Liz Hurley among hundreds of British Airways customers hit by IT chaos

liz hurley Qatar Goodwood Festival - Matt Alexander/PA
liz hurley Qatar Goodwood Festival - Matt Alexander/PA

Liz Hurley was among hundreds of British Airways customers stranded in airports and on runways for hours as Christmas flights were hit by an IT glitch.

The UK flag carrier was forced to apologise for cancelling dozens of flights to and from America, including 15 scheduled to leave Heathrow on Tuesday.

Actress and model Ms Hurley was among those caught up in the chaos, bemoaning a 20-hour delay that left her without food or water on the Caribbean island of Antigua.

As the airline scrambled to clear the backlog, BA launched an urgent investigation into pilot planning software provided by the German carrier Lufthansa, which was blamed for the chaos.

The airline uses Lufthansa’s Lido system, which allows pilots to plot routes and navigate inclement weather.

Lido is popular among a number of other airlines including the German flag carrier itself and BA sister airlines such as Iberia and Vueling, as well as rival Virgin Atlantic. Other airlines are understood to have not been similarly affected.

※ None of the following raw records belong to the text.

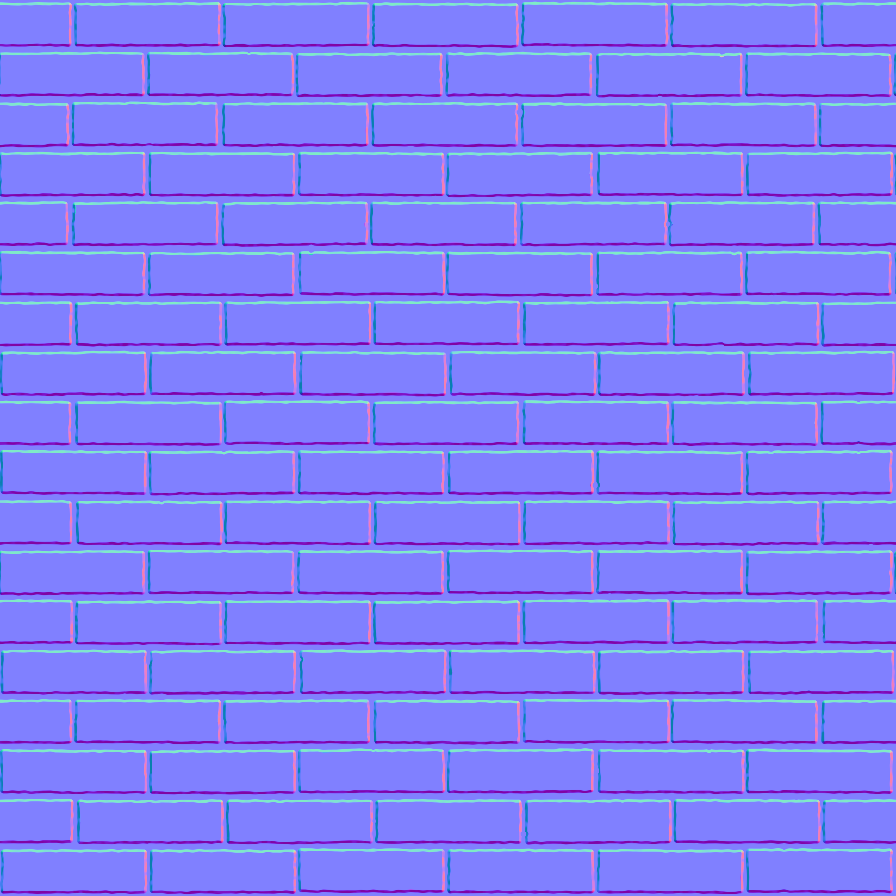
Reproduce this texture map procedurally as a Shadertoy shader.

```glsl
// Tileable tangent-space normal map of a running-bond brick wall with worn edges.

float hash(vec2 p) {
    vec3 q = fract(vec3(p.xyx) * 0.1031);
    q += dot(q, q.yzx + 33.33);
    return fract((q.x + q.y) * q.z);
}

// Value noise with the given whole number of cells across the canvas; it wraps.
float wrapNoise(vec2 uv, float cells, float seed) {
    vec2 p = uv * cells;
    vec2 i = floor(p), f = fract(p);
    f = f * f * (3.0 - 2.0 * f);
    vec2 a = mod(i, cells) + seed, b = mod(i + 1.0, cells) + seed;
    return mix(mix(hash(a), hash(vec2(b.x, a.y)), f.x),
               mix(hash(vec2(a.x, b.y)), hash(b), f.x), f.y);
}

void mainImage(out vec4 fragColor, in vec2 fragCoord) {
    vec2 uv = fragCoord / iResolution.xy;
    vec2 bricks = vec2(6.0, 18.0);

    // Running bond: every second course moves by half a brick, plus a small slip.
    float course = mod(floor(uv.y * bricks.y), bricks.y);
    float slip = (hash(vec2(course, 7.0)) - 0.5) * 0.04;
    vec2 grid = uv * bricks - vec2(0.5 * mod(course, 2.0) + slip - 0.012, 0.0);
    vec2 id = vec2(mod(floor(grid.x), bricks.x), course);

    // Position from the brick centre, in canvas units, with uneven laying.
    vec2 p = (fract(grid) - 0.5) / bricks;
    p -= (vec2(hash(id + 11.0), hash(id + 37.0)) - 0.5) * vec2(0.0018, 0.0012);
    p.y += p.x * (hash(id + 53.0) - 0.5) * 0.012;

    // Rounded brick outline, roughened and chipped.
    float radius = 0.0022;
    vec2 q = abs(p) - vec2(0.0803, 0.0231) + radius;
    float d = length(max(q, 0.0)) + min(max(q.x, q.y), 0.0) - radius;
    d += (wrapNoise(uv, 144.0, 3.0) - 0.5) * 0.0013;
    d += (wrapNoise(uv, 48.0, 91.0) - 0.5) * 0.0008;
    d += 0.0016 * smoothstep(0.9, 1.0, wrapNoise(uv, 72.0, 17.0));

    // Bevel line along the outline.
    float aa = 0.5 / iResolution.y;
    float bevel = 1.0 - smoothstep(0.0014 - aa, 0.0014 + aa, abs(d));

    // Slope faces outward; upright edges are more broken than level ones.
    vec2 outward = normalize(max(q, 1e-5)) * sign(p);
    float upright = abs(outward.x);
    float wear = wrapNoise(uv, 200.0, 29.0);
    float steep = mix(outward.y > 0.0 ? 0.84 : 0.96, 0.93, upright);
    steep *= 1.0 - mix(0.12, 0.5, upright) * smoothstep(0.4, 0.95, wear);

    vec2 slope = outward * steep * bevel;
    vec3 normal = vec3(slope, sqrt(max(1.0 - dot(slope, slope), 0.0)));
    fragColor = vec4(0.5 + 0.5 * normal, 1.0);
}
```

BA said the IT problems had been resolved shortly after 8am on Tuesday morning.

More than 30 flights between North America and the Caribbean were either cancelled or disrupted overnight - leaving thousands of customers in a race to secure a different flight in time for Christmas. 

Lufthansa said it was helping BA to ascertain the root cause of the IT glitch.

Claire Turvey, a London-based public relations executive returning home from Boston said her flight was stuck on the tarmac at the airport for three-and-a-half hours.

She said: “[I] have been on the phone to British Airways for two hours and no one can help! No idea what I’m supposed to do. It’s a shambles.”

It was unclear whether the delay to Ms Hurley’s flight was a direct result of the IT glitch, or if a separate problem had been exacerbated by it.

She said: "Still stranded - no food, water or hotel. Pretty dodgy service."

Later, she wrote:

This is not the first technical issue to hit BA in the past few years.

In 2020, the company was fined £20m by the Information Commissioner's Office over a 2018 data breach in which the personal details of 400,000 customers were accessed by hackers.

BA has also repeatedly been rocked by systems outages that have grounded flights for hours on end.

The worst in recent memory occurred in May 2017 when a massive computer system failure left 75,000 customers stranded.

Then-boss Alex Cruz vowed there would not be a repeat of the chaos, only for similar problems to strike less than two years later.

A spokesman for British Airways said the airline was rebooking customers affected by Tuesday's disruption onto alternative flights, and providing customers with refreshments as well as accommodation where needed.

The spokesman added: "Our teams have now resolved a temporary issue that affected some of our long-haul flight planning systems overnight, which resulted in delays to our schedule.

"We're sorry for the disruption caused to our customers' travel plans."